How do you give an eye exam to a creature that's been extinct for hundreds of millions of years? First, you need a fossil -- a really well-preserved fossil.
"If you think about an animal today, you might cut it open, dissect it, and you might look at the internal structures of the eyes," said Ross Anderson, a graduate student at Yale University. "With a fossil, which is now basically rock, you can't do that."
Anderson is studying the eyes of Acutiramus cummingsi, a giant sea scorpion about the length of a crocodile that lived 400 million years ago. For a while, it was thought to be a top predator but, "recently, there was a study which looked at the strength of the claws, and showed that they might not have been able to tear anything that was armored," Anderson said.

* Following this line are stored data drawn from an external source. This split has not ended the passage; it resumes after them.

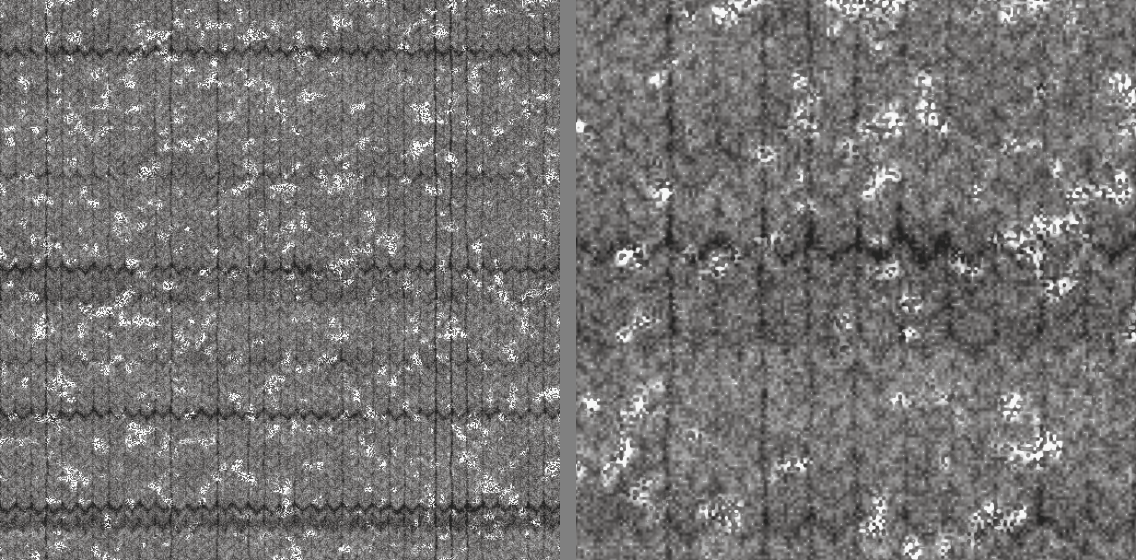
Left: the whole. Right: its middle third, enlarged.
This texture is drawn by a WebGL 2 fragment shader. Its source:

```glsl
#version 300 es
precision highp float;

uniform vec2 u_resolution;
out vec4 fragColor;

const float WALES = 36.0;      // stitch columns across
const float COURSES = 54.0;    // stitch rows down
const float GRAIN_CELLS = 512.0;
const vec3 SHADOW_TINT = vec3(1.02, 0.995, 0.985);

// Dark courses: height on the canvas, strength
const int BAND_COUNT = 8;
const vec2 BANDS[BAND_COUNT] = vec2[](
    vec2(0.906, 0.95), vec2(0.684, 0.45), vec2(0.521, 0.80), vec2(0.466, 0.42),
    vec2(0.355, 0.50), vec2(0.260, 0.90), vec2(0.092, 1.00), vec2(0.064, 0.95));

float hash(vec2 p) {
    vec3 q = fract(vec3(p.xyx) * 0.1031);
    q += dot(q, q.yzx + 33.33);
    return fract((q.x + q.y) * q.z);
}

float noise(vec2 p) {
    vec2 cell = floor(p);
    vec2 t = fract(p);
    t = t * t * (3.0 - 2.0 * t);
    float low = mix(hash(cell), hash(cell + vec2(1.0, 0.0)), t.x);
    float high = mix(hash(cell + vec2(0.0, 1.0)), hash(cell + vec2(1.0)), t.x);
    return mix(low, high, t.y);
}

// Fibre grain, one lattice point per cell centre
float grain(vec2 uv, float seed) {
    return noise(uv * GRAIN_CELLS - 0.5 + seed);
}

// Soft-edged range from low to high
float span(float y, float low, float high, float soft) {
    return smoothstep(low - soft, low + soft, y) * (1.0 - smoothstep(high - soft, high + soft, y));
}

float darkCourses(float y) {
    float dark = 0.0;
    for (int i = 0; i < BAND_COUNT; i++) {
        float offset = (y - BANDS[i].x) / 0.0085;
        dark = max(dark, BANDS[i].y * exp(-offset * offset));
    }
    return dark;
}

// Broad dim stripes between courses
float dimStripes(float y) {
    return 0.5 * span(y, 0.91, 1.1, 0.01) + span(y, 0.466, 0.521, 0.008)
         + 0.45 * span(y, 0.53, 0.60, 0.02) + 0.5 * span(y, 0.06, 0.095, 0.008);
}

// Brightness of the V stitches and the furrows between wales
float stitches(vec2 wale, float course) {
    float side = abs(fract(wale.x) - 0.5) * 2.0;
    float across = 2.0 * fract(course) - 1.0;
    float yarn = 1.0 - across * across;
    float leg = hash(vec2(floor(wale.x * 2.0), floor(course) + 70.0));
    float furrowDepth = mix(0.06, 0.22, pow(hash(vec2(floor(wale.x + 0.5), 9.0)), 2.0));
    float furrow = smoothstep(0.72, 1.0, side) * furrowDepth;
    float crease = (1.0 - smoothstep(0.0, 0.24, side)) * 0.045;
    return 0.10 * (yarn - 0.67) + 0.07 * (leg - 0.5) * yarn - furrow - crease;
}

// Pale fibres gathered in ragged clumps
float flecks(vec2 uv) {
    float clump = 0.6 * noise(uv * 47.0 + 5.0) + 0.4 * noise(uv * 105.0 + 31.0);
    float density = smoothstep(0.56, 0.86, clump);
    float fibre = smoothstep(0.30, 0.80, grain(uv, 700.0));
    return density * fibre * 0.75;
}

void main() {
    vec2 uv = gl_FragCoord.xy / u_resolution;

    // Slightly uneven knit grid
    vec2 wobble = vec2(noise(uv * 30.0), noise(uv * 34.0 + 80.0)) - 0.5;
    vec2 wale = vec2(uv.x * WALES + wobble.x * 0.16, uv.y);
    float side = abs(fract(wale.x) - 0.5) * 2.0;
    float course = uv.y * COURSES - 0.75 * (side - 0.5) + wobble.y * 0.35;
    float courseY = course / COURSES;

    // Yarn tone with mottling and stripes
    float tone = 0.465 + stitches(wale, course);
    tone += 0.09 * (noise(uv * 70.0 + 12.0) - 0.5);
    tone += 0.05 * (noise(uv * vec2(5.0, 24.0) + 41.0) - 0.5);
    tone -= 0.045 * dimStripes(courseY);
    tone -= 0.20 * darkCourses(courseY) * mix(0.75, 1.1, noise(uv * 40.0 + 19.0));

    // Heathered fibres
    float fibre = grain(uv, 0.0);
    tone += 0.30 * (fibre - 0.5) + 0.16 * smoothstep(0.90, 1.0, fibre);
    tone += flecks(uv);
    tone = clamp(tone, 0.14, 0.97);

    vec3 tint = mix(SHADOW_TINT, vec3(1.0), smoothstep(0.25, 0.75, tone));
    fragColor = vec4(tone * tint, 1.0);
}
```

Anderson began thinking about the animal's eyesight, and wondering if the creature had good vision, or couldn't really see its prey. If not, it would "suggest they weren't the big predators that we think they were," Anderson said.
The animal had compound eyes. Think of the eyeballs you'd see on a dragonfly: large, forward-facing, with lots of tiny little lenses. The general idea is the more lenses in an eye, the better the vision.
Anderson's fossil was so good that many of those lenses were preserved in the rock. After looking at the fossil with an electron microscope, Anderson said, he found that the number of lenses was not that large, compared to other organisms that lived at the time, and modern predatory arthropods.
Anderson also found the angle between the lenses to be large, which meant weaker vision. It's nothing, he said, like what you would see in modern predators like dragonflies or mantis shrimp. The giant sea scorpion's eyes were more like what you'd find in a Long Island horseshoe crab. "Maybe our sea scorpions had a very similar lifestyle to the modern horseshoe crab," he said, " in that they were these kinds of scavengers."
That finding could force scientists to re-imagine the predator-prey relationships thought to have existed in ancient oceans.
The research was published in the journal Biology Letters.